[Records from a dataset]
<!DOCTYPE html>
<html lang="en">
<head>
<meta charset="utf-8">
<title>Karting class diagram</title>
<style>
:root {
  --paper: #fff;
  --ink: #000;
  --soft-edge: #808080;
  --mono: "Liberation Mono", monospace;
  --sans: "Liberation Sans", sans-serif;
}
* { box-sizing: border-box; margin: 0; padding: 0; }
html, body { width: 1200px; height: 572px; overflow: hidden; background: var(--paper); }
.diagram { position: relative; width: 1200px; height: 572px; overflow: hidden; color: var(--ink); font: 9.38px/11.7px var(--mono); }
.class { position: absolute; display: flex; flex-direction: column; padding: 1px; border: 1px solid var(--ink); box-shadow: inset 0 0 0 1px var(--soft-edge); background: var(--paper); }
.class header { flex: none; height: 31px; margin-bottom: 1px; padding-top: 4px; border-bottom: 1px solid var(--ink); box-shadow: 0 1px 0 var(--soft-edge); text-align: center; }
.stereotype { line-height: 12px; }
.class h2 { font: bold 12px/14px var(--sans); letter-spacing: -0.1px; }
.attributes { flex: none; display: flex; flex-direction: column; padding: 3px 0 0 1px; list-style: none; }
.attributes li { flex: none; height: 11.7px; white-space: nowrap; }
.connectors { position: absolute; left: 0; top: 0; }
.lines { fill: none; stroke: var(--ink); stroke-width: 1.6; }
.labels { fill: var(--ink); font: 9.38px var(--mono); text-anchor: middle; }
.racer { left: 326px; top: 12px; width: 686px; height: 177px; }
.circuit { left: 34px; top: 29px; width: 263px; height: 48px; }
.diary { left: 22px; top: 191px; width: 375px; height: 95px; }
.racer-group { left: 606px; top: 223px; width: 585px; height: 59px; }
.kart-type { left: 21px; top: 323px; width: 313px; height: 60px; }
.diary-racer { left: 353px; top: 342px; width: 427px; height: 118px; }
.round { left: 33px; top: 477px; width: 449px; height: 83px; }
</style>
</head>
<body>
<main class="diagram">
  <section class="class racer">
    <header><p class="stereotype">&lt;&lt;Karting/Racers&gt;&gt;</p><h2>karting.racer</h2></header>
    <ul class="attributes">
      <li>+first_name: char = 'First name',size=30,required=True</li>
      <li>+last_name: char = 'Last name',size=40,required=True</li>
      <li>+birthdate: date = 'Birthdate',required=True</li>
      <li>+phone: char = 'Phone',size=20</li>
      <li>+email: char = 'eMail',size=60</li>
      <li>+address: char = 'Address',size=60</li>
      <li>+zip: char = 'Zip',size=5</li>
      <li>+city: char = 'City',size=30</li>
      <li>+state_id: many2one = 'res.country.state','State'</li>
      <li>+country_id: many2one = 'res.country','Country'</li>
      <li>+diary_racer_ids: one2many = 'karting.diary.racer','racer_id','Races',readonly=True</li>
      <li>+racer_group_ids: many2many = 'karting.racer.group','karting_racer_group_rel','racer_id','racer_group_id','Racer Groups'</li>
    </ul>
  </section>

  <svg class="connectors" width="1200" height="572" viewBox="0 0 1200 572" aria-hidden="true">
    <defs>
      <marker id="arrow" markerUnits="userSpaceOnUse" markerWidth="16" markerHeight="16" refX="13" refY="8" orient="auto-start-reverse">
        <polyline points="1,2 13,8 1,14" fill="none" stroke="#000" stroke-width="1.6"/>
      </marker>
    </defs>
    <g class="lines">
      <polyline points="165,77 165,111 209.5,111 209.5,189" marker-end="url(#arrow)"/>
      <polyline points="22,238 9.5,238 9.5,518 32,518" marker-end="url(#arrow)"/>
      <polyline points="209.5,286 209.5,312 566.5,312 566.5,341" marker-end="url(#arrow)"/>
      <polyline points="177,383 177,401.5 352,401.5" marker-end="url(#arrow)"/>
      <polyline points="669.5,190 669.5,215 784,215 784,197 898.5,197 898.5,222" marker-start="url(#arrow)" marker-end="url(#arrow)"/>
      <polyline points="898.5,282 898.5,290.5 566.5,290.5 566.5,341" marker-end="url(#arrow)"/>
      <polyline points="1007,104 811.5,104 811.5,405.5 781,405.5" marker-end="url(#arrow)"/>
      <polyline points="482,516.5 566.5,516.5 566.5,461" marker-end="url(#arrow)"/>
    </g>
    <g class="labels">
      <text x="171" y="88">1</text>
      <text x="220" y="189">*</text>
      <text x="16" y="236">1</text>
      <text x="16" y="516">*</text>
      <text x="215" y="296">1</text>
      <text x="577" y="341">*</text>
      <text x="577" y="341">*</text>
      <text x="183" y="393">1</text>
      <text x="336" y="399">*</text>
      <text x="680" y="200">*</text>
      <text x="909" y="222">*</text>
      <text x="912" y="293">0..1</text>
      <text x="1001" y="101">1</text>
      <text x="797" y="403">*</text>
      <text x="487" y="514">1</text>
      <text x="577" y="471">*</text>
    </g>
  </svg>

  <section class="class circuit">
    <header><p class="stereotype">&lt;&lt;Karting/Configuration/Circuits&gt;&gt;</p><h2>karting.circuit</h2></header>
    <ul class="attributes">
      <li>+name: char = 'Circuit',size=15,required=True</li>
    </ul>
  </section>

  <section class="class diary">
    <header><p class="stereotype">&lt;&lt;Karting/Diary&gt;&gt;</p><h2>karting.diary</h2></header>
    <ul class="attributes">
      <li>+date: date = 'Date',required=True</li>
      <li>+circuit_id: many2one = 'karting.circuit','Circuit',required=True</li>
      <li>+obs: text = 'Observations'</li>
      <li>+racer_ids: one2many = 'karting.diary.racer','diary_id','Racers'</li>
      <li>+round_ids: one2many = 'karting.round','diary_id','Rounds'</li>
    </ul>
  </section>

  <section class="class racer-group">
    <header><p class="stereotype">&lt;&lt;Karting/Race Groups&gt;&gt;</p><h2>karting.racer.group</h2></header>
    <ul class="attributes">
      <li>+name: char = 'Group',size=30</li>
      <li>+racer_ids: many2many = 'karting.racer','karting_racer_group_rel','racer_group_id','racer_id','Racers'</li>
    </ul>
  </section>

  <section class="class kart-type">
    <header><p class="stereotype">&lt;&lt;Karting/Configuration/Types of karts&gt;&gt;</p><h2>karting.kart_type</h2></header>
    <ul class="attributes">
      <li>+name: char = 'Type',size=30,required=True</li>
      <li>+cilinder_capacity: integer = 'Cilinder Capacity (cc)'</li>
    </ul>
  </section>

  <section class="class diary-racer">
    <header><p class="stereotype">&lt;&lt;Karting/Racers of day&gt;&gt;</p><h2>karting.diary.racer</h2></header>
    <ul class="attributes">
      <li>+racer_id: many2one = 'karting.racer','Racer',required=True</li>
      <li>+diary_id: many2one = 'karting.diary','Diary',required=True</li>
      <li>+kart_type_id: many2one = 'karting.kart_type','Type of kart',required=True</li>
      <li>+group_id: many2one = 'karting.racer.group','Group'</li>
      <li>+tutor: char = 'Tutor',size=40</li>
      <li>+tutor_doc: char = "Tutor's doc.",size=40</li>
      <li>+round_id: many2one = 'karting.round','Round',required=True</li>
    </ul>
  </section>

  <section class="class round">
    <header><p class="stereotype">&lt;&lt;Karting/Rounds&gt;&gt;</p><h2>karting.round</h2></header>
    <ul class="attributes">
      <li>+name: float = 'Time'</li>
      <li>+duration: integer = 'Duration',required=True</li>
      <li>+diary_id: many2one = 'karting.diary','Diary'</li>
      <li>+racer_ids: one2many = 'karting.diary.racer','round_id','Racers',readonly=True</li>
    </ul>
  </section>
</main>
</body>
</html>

## The problem
Apply a filter for "size" to the entries and show each line that passes.

## The completed task
      <li>+first_name: char = 'First name',size=30,required=True</li>
      <li>+last_name: char = 'Last name',size=40,required=True</li>
      <li>+phone: char = 'Phone',size=20</li>
      <li>+email: char = 'eMail',size=60</li>
      <li>+address: char = 'Address',size=60</li>
      <li>+zip: char = 'Zip',size=5</li>
      <li>+city: char = 'City',size=30</li>
      <li>+name: char = 'Circuit',size=15,required=True</li>
      <li>+name: char = 'Group',size=30</li>
      <li>+name: char = 'Type',size=30,required=True</li>
      <li>+tutor: char = 'Tutor',size=40</li>
      <li>+tutor_doc: char = "Tutor's doc.",size=40</li>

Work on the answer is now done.